Many older Russians pinpoint 1991 as the start of their financial duress. Putin has repeatedly blamed the economic disaster accompanying the downfall of the USSR on western influence. The overnight emergence of a privatized economy created hyperinflation, and increased poverty quickly followed. Putin amassed heavy support in the 2000 elections from older Russians who believed Putin would “lead them out of [the] shame and poverty” brought on by the West. He continues to spin narratives of a return to soviet economic success, despite taking little concrete action to improve the Russian economy. These narratives appeal directly to Russians who suffered financially in the early 1990s. They more easily believe that recreating the Soviet Union’s former prestige will result in economic progress.

Older Russians’ disengagement with social media heightens their vulnerability to Putin’s narratives. Their consumption of information consists almost exclusively of state-controlled media. State media circulates propaganda painting Ukrainian leadership as a neo-Nazi regime. It describes Russian troops as liberators of Ukraine, while censoring any coverage of devastation created by the war. Older generations who don’t utilize sites like Facebook or Twitter don’t have access to alternative information. A Russian in Moscow, interviewed by Aljazeera, told journalists that older Russians are “drowning in propaganda…” and thus support Putin’s actions. Younger generations, on the other hand, frequent social media. Putin’s regime severely restricted sites including Facebook, Instagram, and Twitter in early March 2022. However, prior to this restriction, younger Russians engaged with outside accounts of Russian behavior. As such, they struggle with conflicting narratives.  Katya, a 20-year-old Russian, told Aljazeera that state television programs “blatantly lie” about the situation in Ukraine. She and her peers rely heavily on social networks and platforms like Telegram, attempting to discern the truth.

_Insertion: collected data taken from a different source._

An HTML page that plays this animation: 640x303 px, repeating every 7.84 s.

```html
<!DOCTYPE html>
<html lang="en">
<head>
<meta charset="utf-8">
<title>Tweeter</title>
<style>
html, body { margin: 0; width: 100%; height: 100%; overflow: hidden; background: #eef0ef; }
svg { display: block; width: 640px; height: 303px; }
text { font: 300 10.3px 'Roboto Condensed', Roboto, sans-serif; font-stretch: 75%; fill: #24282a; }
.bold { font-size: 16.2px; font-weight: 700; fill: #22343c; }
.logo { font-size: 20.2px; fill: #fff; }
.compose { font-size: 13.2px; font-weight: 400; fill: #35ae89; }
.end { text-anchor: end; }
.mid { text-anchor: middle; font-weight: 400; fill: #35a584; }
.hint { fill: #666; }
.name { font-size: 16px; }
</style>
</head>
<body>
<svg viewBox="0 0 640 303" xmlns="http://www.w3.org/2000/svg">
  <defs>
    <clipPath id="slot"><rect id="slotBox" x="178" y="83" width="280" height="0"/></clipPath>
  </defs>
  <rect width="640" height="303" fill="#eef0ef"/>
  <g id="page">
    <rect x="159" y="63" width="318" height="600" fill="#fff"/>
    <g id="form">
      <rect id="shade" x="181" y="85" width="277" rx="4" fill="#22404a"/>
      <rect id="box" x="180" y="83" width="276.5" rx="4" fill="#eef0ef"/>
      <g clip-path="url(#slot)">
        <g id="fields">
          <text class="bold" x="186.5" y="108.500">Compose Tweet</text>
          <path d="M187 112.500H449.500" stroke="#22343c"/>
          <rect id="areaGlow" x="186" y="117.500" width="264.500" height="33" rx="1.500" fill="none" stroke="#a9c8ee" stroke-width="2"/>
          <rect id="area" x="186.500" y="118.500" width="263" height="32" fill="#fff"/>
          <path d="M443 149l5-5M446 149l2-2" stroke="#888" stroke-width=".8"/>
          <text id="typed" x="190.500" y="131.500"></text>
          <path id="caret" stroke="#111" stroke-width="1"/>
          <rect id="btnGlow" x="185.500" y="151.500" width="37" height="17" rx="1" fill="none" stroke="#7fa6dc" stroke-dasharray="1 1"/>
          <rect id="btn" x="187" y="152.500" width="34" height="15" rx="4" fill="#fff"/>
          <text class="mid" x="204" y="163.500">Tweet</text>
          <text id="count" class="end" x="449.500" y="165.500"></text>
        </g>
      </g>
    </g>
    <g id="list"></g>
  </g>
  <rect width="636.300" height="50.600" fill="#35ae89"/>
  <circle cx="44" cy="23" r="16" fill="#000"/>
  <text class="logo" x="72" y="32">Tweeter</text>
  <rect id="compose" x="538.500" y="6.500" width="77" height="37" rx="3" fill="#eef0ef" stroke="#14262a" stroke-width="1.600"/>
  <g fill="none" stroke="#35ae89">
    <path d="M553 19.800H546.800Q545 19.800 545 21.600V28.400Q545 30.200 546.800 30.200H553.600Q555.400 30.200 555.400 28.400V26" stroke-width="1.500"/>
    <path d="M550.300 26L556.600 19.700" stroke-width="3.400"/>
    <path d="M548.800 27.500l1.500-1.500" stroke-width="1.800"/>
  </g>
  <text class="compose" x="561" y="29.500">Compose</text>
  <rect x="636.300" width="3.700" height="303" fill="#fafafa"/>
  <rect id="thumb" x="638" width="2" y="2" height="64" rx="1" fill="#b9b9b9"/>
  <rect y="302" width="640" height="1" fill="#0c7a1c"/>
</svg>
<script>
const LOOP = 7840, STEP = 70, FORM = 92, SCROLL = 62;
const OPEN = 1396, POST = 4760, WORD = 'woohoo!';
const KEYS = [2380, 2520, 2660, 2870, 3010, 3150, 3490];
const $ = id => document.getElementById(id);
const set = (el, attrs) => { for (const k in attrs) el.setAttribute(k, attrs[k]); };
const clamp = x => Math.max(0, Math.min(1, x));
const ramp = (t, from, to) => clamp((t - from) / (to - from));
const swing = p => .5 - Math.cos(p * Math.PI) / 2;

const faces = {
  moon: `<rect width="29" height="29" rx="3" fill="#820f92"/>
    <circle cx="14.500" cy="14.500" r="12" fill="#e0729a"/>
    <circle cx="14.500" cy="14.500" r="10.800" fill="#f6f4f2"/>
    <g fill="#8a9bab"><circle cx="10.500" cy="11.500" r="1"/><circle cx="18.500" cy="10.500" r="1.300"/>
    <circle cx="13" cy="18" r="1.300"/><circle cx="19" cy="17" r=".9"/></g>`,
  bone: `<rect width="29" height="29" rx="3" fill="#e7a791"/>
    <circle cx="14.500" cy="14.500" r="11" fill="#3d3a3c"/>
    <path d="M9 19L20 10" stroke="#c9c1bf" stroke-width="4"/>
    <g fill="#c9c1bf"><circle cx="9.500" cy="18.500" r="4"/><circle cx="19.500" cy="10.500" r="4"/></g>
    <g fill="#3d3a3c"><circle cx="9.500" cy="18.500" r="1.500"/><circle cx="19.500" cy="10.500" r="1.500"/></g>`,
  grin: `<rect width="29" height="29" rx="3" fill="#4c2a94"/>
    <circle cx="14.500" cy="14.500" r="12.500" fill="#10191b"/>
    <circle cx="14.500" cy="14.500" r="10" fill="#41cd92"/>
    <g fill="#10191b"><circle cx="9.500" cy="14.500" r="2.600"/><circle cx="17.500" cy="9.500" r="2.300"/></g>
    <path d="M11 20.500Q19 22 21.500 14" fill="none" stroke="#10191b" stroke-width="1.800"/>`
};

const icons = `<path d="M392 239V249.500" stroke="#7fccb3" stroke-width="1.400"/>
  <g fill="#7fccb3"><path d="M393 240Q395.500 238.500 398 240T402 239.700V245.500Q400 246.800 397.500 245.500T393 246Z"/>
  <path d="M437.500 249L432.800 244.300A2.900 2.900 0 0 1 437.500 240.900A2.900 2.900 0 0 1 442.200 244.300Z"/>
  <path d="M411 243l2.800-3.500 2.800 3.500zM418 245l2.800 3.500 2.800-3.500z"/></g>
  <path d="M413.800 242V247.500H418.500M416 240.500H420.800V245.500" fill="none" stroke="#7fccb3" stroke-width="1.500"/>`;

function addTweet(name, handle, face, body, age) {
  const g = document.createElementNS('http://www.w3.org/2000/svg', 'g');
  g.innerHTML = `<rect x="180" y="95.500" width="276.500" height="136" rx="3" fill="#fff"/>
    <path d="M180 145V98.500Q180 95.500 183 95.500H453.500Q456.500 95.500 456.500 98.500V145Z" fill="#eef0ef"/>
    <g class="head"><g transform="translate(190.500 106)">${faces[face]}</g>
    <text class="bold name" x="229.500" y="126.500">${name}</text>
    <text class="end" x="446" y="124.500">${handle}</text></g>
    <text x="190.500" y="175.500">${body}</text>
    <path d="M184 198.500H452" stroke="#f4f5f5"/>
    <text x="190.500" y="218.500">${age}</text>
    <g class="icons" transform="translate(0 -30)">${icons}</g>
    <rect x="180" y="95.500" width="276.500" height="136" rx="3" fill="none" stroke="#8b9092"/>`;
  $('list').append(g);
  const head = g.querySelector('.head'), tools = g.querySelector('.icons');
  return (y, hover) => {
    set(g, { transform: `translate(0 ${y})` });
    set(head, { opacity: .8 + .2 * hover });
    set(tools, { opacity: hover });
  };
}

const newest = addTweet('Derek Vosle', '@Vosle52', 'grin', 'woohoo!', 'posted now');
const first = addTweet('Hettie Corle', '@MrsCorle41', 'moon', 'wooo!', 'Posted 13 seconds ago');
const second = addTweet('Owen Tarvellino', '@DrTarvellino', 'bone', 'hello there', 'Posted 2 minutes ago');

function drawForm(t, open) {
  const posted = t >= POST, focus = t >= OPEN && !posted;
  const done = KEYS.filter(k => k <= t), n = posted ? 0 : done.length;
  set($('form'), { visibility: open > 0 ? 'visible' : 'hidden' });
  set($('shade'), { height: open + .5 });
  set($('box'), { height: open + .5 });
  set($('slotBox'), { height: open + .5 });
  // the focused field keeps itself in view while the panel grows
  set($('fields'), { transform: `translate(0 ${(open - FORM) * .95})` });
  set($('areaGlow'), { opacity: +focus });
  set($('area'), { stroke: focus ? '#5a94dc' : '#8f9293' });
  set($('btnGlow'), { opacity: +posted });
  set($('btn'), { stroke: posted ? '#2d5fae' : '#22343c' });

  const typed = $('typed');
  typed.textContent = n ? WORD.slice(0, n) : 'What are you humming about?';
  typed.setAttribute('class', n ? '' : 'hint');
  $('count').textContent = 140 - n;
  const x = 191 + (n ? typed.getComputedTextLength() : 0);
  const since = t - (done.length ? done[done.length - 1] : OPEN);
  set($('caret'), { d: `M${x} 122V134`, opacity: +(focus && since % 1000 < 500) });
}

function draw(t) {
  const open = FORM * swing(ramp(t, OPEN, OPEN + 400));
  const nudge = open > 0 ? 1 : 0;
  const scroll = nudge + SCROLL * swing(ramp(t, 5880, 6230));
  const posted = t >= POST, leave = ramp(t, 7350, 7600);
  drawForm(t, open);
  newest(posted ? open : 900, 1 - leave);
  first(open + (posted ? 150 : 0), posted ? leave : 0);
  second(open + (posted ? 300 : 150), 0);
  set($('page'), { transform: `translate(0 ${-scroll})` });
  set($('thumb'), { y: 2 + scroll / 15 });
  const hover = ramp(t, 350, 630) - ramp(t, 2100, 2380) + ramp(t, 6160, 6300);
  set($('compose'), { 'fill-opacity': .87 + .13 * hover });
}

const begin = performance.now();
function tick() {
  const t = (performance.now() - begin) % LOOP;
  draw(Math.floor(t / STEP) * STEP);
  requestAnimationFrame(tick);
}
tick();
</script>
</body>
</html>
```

Younger Russians’ disconnect from the Soviet era further distances them from Putin’s influence. 18- to 24-year-old Russians were born into a post-Soviet world – they cannot envision a Soviet world the same ways their grandparents can. They have only ever known Ukraine as a sovereign nation. Propaganda promoting a return to former Soviet glory fails to significantly impact these younger generations.

Hopeful images of resistance in Russia have emerged in recent weeks: rallies led by college students on university campuses, a news reporter interrupting a broadcast to counter propaganda, and anti-war protests in major cities across the country. While the war in Ukraine rages on, the intergenerational battle of public opinion within Russia rages alongside it. Older generations continue to engage with Putin’s disinformation campaign, stubborn in their belief that Russia has been mistreated by the West. Younger Russians find creative new ways to access genuine news: through VPNs, alternative platforms like Telegram, and word of mouth. The burden of resistance weighs heavily on younger shoulders, as they fight to see an end to senseless violence.